Unwanted criticism can cripple thinking, destroying the means of error correction and the growth of knowledge.
If, when you were five, your parents had told you that you would thank them later for the coercive education to which they were subjecting you, would you have believed them or not? And what would have made you think that they were lying to you?
We really do learn from our mistakes, by trial and error. And at the same time we learn how little we know—as when, in climbing a mountain; every step upwards opens some new vista into the unknown, and new worlds unfold themselves of whose existence we knew nothing when we began our climb.
Taking Children Seriously is a new VIEW of children—a non-paternalistic view: children do not actually need to be controlled for their own good. An Oxford Karl Popper Society talk.
Most home educators in Britain favour autonomous curiosity-driven learning, vs formal homeschooling.
Taking Children Seriously is neither utopian nor revolutionary. It is fallibilist and respects tradition as well as the growth of knowledge.
We believe that it possible for human beings, through conjecture, reason and criticism, to come to know and understand truths about the world, including truths about the human condition and about specific people, and including truths about matters that are not experimentally testable. We do not believe that we possess the final truth about any of these matters, but we do believe that our successive theories can become objectively truer—with more true implications and fewer errors.
Karl Popper’s theory prevails because it solves problems other theories of the growth of knowledge fail to solve, it is a better explanation than its rivals, and it unifies ideas previously thought to be unconnected.
Once one begins to see how extremely general this notion of conjecture and refutation is, then it begins to seem much more likely that learning always follows that pattern.
Understanding that knowledge grows through creative conjecture and inner criticism facilitates non-coercive interactions.
One of our best theories (the framework theory of evolution) is not scientific, but that it is none the worse for that.

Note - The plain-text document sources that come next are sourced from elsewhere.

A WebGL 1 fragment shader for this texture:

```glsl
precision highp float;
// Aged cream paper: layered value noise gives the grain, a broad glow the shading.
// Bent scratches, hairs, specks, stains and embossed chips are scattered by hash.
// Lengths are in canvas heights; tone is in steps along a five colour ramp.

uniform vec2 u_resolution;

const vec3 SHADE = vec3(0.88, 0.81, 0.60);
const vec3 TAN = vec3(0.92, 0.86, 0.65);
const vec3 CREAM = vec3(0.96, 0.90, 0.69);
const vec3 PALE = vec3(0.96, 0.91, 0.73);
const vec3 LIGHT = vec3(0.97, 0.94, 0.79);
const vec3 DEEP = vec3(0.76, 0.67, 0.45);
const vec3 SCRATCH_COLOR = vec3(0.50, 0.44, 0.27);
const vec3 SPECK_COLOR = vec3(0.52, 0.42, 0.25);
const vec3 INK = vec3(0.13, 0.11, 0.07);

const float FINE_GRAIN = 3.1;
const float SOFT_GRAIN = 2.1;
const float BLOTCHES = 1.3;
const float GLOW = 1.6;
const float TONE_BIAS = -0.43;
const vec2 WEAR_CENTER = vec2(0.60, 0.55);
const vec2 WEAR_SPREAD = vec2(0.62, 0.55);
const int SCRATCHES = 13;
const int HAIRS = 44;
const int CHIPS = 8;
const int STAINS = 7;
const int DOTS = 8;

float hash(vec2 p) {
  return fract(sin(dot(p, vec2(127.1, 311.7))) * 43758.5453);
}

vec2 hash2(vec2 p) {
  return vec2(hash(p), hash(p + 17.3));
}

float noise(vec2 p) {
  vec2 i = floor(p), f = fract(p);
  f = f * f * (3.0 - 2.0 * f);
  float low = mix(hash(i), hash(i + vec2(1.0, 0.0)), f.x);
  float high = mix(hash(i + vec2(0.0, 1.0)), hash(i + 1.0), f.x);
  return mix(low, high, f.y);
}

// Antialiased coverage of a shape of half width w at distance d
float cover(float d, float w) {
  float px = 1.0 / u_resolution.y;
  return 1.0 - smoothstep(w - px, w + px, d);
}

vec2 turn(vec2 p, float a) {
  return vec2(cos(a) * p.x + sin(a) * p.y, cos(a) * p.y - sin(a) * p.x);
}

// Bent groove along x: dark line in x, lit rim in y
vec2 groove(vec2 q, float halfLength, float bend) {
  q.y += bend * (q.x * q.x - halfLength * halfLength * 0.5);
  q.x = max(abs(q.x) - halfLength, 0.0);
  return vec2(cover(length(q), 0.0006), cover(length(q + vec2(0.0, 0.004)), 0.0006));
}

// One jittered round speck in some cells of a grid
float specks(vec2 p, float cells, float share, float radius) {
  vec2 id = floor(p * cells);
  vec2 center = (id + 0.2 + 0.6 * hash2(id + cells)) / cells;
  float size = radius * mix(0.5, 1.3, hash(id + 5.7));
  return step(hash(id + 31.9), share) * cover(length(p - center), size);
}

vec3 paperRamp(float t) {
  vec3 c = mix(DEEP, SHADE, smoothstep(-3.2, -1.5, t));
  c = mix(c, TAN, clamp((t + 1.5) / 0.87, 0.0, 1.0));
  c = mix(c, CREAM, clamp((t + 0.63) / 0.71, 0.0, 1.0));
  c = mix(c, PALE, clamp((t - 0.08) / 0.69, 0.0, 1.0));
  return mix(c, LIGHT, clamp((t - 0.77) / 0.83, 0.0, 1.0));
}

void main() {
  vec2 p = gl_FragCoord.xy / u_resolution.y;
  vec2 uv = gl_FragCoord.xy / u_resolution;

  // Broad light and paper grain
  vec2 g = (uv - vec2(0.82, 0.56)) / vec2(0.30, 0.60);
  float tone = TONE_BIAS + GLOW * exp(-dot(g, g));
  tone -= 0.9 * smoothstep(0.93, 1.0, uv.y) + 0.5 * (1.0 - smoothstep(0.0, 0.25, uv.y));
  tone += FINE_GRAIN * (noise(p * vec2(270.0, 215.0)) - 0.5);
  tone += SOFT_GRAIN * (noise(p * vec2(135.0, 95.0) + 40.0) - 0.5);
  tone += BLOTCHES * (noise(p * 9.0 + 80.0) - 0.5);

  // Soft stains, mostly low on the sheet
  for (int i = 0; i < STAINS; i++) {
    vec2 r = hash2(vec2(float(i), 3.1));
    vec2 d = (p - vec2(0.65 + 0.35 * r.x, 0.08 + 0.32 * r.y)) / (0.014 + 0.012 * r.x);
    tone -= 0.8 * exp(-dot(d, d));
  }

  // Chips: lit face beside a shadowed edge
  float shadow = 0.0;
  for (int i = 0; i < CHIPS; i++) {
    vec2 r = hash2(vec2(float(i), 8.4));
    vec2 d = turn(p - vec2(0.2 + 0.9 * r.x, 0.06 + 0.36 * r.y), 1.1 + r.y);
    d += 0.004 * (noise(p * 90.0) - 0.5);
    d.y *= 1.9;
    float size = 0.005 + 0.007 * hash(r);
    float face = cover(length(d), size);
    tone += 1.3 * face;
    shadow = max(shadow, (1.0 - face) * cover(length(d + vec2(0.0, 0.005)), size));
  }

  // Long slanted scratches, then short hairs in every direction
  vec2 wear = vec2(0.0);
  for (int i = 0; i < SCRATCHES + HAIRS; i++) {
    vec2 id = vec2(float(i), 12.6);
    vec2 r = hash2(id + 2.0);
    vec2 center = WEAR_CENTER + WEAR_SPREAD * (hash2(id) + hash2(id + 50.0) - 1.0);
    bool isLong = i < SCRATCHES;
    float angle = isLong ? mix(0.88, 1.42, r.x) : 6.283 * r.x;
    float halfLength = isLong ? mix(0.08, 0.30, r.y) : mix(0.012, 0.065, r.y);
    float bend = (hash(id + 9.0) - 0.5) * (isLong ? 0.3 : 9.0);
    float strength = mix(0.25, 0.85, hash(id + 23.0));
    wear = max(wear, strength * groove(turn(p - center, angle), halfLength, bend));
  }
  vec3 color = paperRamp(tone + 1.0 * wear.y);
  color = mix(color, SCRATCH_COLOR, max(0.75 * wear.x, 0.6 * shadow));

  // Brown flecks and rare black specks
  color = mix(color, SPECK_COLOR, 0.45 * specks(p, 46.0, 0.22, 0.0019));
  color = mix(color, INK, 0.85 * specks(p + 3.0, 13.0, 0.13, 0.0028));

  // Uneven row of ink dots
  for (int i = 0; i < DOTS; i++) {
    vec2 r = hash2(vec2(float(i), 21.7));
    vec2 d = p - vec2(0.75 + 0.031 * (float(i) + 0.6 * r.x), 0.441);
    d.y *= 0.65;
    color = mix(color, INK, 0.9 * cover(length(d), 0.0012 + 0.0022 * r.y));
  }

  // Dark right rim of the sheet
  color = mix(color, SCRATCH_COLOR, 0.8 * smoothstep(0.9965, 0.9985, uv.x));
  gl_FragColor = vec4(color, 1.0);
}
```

And all scientific theories rely on a philosophical framework.
Popper’s work provides an epistemological critique of the teacher-directed learning model, although it appears that Popper himself never made this connection.
We are always dealing with our theories of what is happening, never something more ‘pure’. ‘Observed behaviour’ is shorthand for ‘our theories of observed behaviour’. All observation is theory-laden. Sometimes theories’ apparent failures in empirical tests are no such thing—we just made a mistake. Science does not have any special status.

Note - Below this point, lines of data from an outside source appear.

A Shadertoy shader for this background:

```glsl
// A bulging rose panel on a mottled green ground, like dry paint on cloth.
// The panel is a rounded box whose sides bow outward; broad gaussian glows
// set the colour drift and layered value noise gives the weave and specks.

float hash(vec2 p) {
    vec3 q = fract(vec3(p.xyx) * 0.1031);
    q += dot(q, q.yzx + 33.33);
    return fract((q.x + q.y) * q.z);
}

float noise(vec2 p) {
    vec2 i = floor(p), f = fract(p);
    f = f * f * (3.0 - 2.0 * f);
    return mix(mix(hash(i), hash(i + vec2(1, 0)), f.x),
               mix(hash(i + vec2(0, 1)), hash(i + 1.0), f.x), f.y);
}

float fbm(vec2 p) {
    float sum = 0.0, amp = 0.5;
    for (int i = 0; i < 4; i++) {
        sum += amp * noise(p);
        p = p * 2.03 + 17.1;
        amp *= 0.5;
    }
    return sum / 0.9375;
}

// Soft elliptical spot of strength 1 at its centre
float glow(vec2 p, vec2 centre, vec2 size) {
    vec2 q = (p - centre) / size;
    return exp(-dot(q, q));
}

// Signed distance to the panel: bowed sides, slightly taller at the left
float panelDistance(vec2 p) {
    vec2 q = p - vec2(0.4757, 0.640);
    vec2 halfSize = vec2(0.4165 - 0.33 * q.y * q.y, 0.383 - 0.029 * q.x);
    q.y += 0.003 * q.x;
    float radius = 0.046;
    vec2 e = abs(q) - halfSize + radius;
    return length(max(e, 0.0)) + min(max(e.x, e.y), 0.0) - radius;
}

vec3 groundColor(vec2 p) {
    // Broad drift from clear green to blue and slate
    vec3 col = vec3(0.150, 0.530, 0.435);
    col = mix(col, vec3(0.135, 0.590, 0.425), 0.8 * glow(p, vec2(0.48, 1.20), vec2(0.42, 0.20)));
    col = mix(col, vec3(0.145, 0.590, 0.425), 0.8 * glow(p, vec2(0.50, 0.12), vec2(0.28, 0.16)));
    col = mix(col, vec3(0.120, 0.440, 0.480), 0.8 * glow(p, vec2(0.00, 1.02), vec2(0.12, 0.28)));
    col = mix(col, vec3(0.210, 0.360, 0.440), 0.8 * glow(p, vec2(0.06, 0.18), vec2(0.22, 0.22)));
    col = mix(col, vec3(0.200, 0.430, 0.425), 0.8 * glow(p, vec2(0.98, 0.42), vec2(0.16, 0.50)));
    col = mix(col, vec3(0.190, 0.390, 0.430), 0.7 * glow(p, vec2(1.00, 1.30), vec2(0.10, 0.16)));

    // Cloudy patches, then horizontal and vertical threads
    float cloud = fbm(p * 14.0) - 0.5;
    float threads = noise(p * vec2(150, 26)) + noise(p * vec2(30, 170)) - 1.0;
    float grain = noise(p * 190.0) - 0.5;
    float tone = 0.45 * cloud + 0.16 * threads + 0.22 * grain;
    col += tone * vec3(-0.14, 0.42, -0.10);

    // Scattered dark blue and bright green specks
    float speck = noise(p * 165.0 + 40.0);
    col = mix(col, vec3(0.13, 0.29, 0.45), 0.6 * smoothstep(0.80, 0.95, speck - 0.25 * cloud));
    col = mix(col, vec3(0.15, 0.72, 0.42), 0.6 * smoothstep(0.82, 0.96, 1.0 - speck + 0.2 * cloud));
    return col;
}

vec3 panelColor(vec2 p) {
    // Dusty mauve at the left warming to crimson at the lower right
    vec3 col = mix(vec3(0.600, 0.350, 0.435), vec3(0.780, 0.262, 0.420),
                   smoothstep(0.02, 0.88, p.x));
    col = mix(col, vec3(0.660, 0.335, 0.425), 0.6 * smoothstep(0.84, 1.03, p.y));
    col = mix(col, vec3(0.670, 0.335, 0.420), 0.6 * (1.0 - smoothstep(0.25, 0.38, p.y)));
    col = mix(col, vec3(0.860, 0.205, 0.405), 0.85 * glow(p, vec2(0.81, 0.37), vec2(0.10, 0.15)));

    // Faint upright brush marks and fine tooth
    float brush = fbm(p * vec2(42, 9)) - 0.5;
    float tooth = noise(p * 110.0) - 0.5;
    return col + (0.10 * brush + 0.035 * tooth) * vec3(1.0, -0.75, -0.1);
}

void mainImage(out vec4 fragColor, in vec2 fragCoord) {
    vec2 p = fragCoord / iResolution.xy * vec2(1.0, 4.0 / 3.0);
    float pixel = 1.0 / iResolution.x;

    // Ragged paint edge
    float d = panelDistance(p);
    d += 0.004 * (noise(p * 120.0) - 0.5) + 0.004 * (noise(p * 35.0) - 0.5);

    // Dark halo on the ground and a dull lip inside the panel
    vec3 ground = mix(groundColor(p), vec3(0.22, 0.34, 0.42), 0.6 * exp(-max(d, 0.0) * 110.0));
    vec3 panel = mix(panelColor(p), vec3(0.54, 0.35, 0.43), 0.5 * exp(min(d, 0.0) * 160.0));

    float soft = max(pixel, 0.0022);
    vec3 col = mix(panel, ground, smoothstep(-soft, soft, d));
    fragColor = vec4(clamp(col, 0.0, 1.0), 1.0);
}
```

There is no point demanding testability of an educational theory. What one can do with philosophical theories, is refute them by argument. Empirical testing is just one of a number of types of intersubjective criticism, and the vast majority of all criticism is by argument, even in science. Most scientific theories are refuted before they even get to the stage of empirical testing.
How you think people learn informs all your interactions with your children. If you view learning as a creative act in a critical-rational process, you will value highly the idea of consent in decision-making. If you believe people learn through divine revelation or by having knowledge poured into them, that will inform your interactions in a different way from if you think that they learn though conjectures and refutations: you may well think coercion necessary.
Traditional education can be looked at a massive, standardized operation aiming to stuff the allegedly passive bucket minds of children.
If I disagree with the substantive theory assumed by your word choice, you can’t expect me to build that substantive theory into my language, because if I were to, I would be being forced to lie or contradict myself every time I use your term.
Having pessimistic educational theories like ‘not everything that is useful is (in itself) interesting’ suggests there are things children need to learn that they will not willingly choose to learn, therefore educational coercion is necessary. That is a mistake. Educational coercion impedes and impairs learning. It does not help.
In the UK, at least thirty per cent of school leavers (age sixteen) are functionally illiterate. Taking a wider view of schools’ success and failure, I’d say the proportion of children our schools fail is nearer eighty per cent, if you consider how little children learn in schools, and how little love of learning children end up with after eleven years’ schooling.
Professor David Deutsch on why he himself values and plays video games, and why the arguments against them are mistaken.